Warren has taken a similar approach, telling the AFL-CIO in a speech last week that while she will fight Trump on some items, she is willing to work with him on securing economic opportunities for the middle class.
“If we have learned nothing else from the past two years of electioneering, we should hear the message loud and clear that the American people want Washington to change,” she said. “It was clear in the Democratic primaries. It was clear in the Republican primaries. It was clear in the campaign and it was clear on Election Day. The final results may have divided us -- but the entire electorate embraced deep, fundamental reform of our economic system and our political system.”
Michigan Democratic Rep. Debbie Dingell wrote an op-ed in the Washington Post, saying she warned the Clinton campaign that the Democratic nominee was in trouble in her state. “Clinton and her team didn’t show up until the weekend before the primary, when it suddenly became clear they had a problem,” Dingell wrote. “Sanders was in my district 10 times during the primary. How would any sane person not predict how this one would go? It was fixable for the general election.”
Ellison cautioned early on against dismissing Trump’s appeal and the prospect of his presidency. “Anybody from the Democratic side of the fence ... who is terrified of the possibility of President Trump, better vote, better be active, better get involved, because this man has got some momentum," he told ABC last year. "We had Jesse Ventura win the governorship. Nobody thought he was going to win. I’m telling you, stranger things have happened.”
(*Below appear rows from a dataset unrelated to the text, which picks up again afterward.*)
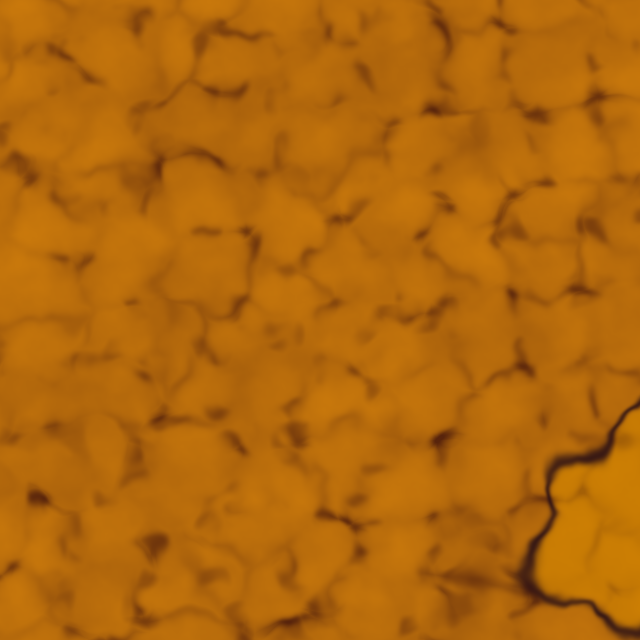
This texture is drawn by a Shadertoy shader. Its source:

```glsl
// Stained amber tissue: soft, irregular cells whose seams show only in patches,
// with blurred brown flecks at the junctions and one bright, dark-walled lobe at the right.
// Built from cellular noise (three nearest points) warped and masked by layered sines.

const vec3 AMBER = vec3(0.775, 0.463, 0.046);
const vec3 BARK  = vec3(0.270, 0.085, 0.045);
const vec3 GOLD  = vec3(0.805, 0.500, 0.015);
const vec3 INK   = vec3(0.170, 0.065, 0.080);

const vec2  CELL_COUNT     = vec2(8.6, 9.6); // cells across and up the canvas
const float CELL_WARP      = 0.16;  // bending of the seams, in cells
const float BASE_TONE      = 0.055; // brown in the plain ground
const float BROAD_MOTTLE   = 0.050;
const float CELL_MOTTLE    = 0.045;
const float GRAIN          = 0.010;
const float HALO_STRENGTH  = 0.085;
const float SEAM_STRENGTH  = 0.14;
const float SMEAR_STRENGTH = 0.27;
const float FLECK_STRENGTH = 0.50;

const vec2  LOBE_CENTRE  = vec2(1.0, 0.19);
const float LOBE_RADIUS  = 0.158;
const vec2  STRAND_START = vec2(0.82, 0.078);
const vec2  STRAND_END   = vec2(0.66, 0.105);

vec2 hash2(vec2 p) {
    vec3 h = fract(vec3(p.xyx) * vec3(0.1031, 0.1030, 0.0973));
    h += dot(h, h.yzx + 33.33);
    return fract((h.xx + h.yz) * h.zy);
}

// Layered, rotated sines, roughly -1 to 1
float waves(vec2 p) {
    const mat2 TURN = mat2(1.28, 1.12, -1.12, 1.28);
    float sum = 0.0, amplitude = 0.58;
    for (int i = 0; i < 3; i++) {
        p = TURN * p + 2.3;
        sum += amplitude * sin(p.x + 1.3 * sin(0.9 * p.y + float(i)));
        amplitude *= 0.58;
    }
    return sum;
}

// Soft bump of the given half width
float bump(float d, float width) {
    return exp(-d * d / (width * width));
}

// Distances to the three nearest cell points, in rising order
vec3 nearestCells(vec2 p) {
    vec2 home = floor(p);
    vec3 nearest = vec3(9.0);
    for (int y = -2; y <= 2; y++) {
        for (int x = -2; x <= 2; x++) {
            vec2 cell = home + vec2(x, y);
            float d = length(cell + 0.1 + 0.8 * hash2(cell + 57.0) - p);
            if (d < nearest.x) nearest = vec3(d, nearest.xy);
            else if (d < nearest.y) nearest = vec3(nearest.x, d, nearest.y);
            else nearest.z = min(nearest.z, d);
        }
    }
    return nearest;
}

// Amount of brown in the ground, seams and flecks
float tissueTone(vec2 uv) {
    vec2 bend = vec2(waves(uv * 22.0), waves(uv * 22.0 + 7.0));
    vec3 cells = nearestCells(uv * CELL_COUNT + CELL_WARP * bend);
    float seam = cells.y - cells.x;
    float junction = cells.z - cells.x;

    float seamPatch  = smoothstep(-0.2, 0.9, waves(uv * 13.0 + 3.0));
    float smearPatch = smoothstep(0.25, 1.05, waves(uv * 23.0 + 40.0));
    float fleckPatch = smoothstep(0.10, 0.85, waves(uv * 18.0 + 11.0));

    float tone = BASE_TONE + BROAD_MOTTLE * waves(uv * 6.0 + 5.0);
    tone += CELL_MOTTLE * waves(uv * 19.0 + 21.0) + GRAIN * waves(uv * 75.0);
    tone += HALO_STRENGTH * bump(seam, 0.38);
    tone += SEAM_STRENGTH * seamPatch * bump(seam, 0.17);
    tone += SMEAR_STRENGTH * smearPatch * bump(seam, 0.21);
    tone += FLECK_STRENGTH * fleckPatch * bump(junction, 0.24);
    return tone;
}

// x: signed distance to the lobe outline, y: half width of its wall
vec2 lobeOutline(vec2 uv) {
    vec2 q = LOBE_CENTRE - uv;
    float angle = atan(q.y, q.x);
    float radius = LOBE_RADIUS - 0.022 * cos(6.0 * angle) + 0.025 * sin(2.0 * angle);
    float wobble = 0.005 * waves(uv * 38.0);
    return vec2(length(q) - radius + wobble, 0.0105 + 0.0045 * cos(5.0 * angle - 2.2));
}

// Tapering strand that leaves the lobe wall
float strand(vec2 uv) {
    vec2 along = STRAND_END - STRAND_START;
    vec2 q = uv - STRAND_START;
    float t = clamp(dot(q, along) / dot(along, along), 0.0, 1.0);
    float width = 0.012 + 0.004 * sin(9.0 * t + 3.5);
    float d = length(q - along * t) + 0.003 * waves(uv * 34.0);
    return bump(d, width) * (0.75 + 0.25 * sin(9.0 * t + 3.5));
}

void mainImage(out vec4 fragColor, in vec2 fragCoord) {
    vec2 uv = fragCoord / iResolution.y;

    // Ground tissue
    float tone = tissueTone(uv);
    tone += 0.40 * strand(uv);
    vec3 color = mix(AMBER, BARK, clamp(tone, -0.04, 0.85));

    // Bright lobe, then its dark wall
    vec2 lobe = lobeOutline(uv);
    float inside = 1.0 - smoothstep(-0.020, 0.006, lobe.x);
    color = mix(color, mix(GOLD, BARK, clamp(0.45 * tone, 0.0, 0.3)), inside);
    float wall = bump(lobe.x, lobe.y);
    color = mix(color, INK, (0.80 + 0.12 * waves(uv * 20.0)) * wall);

    fragColor = vec4(color, 1.0);
}
```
But Dean believes he can steer the party more successfully than Ellison because he does not currently hold office. “I like Keith Ellison a lot. He’s a very good guy. There’s one problem: You cannot do this job and sit in a political office at the same time,” he told MSNBC. “It does not work. This is more than a full-time job.”
Dean said he would focus on cultivating and motivating young voters. Some in the party see Dean as part of the past and seek fresh faces to revive an aging party. Yet Nancy Pelosi is running again for House minority leader and has cleared the field.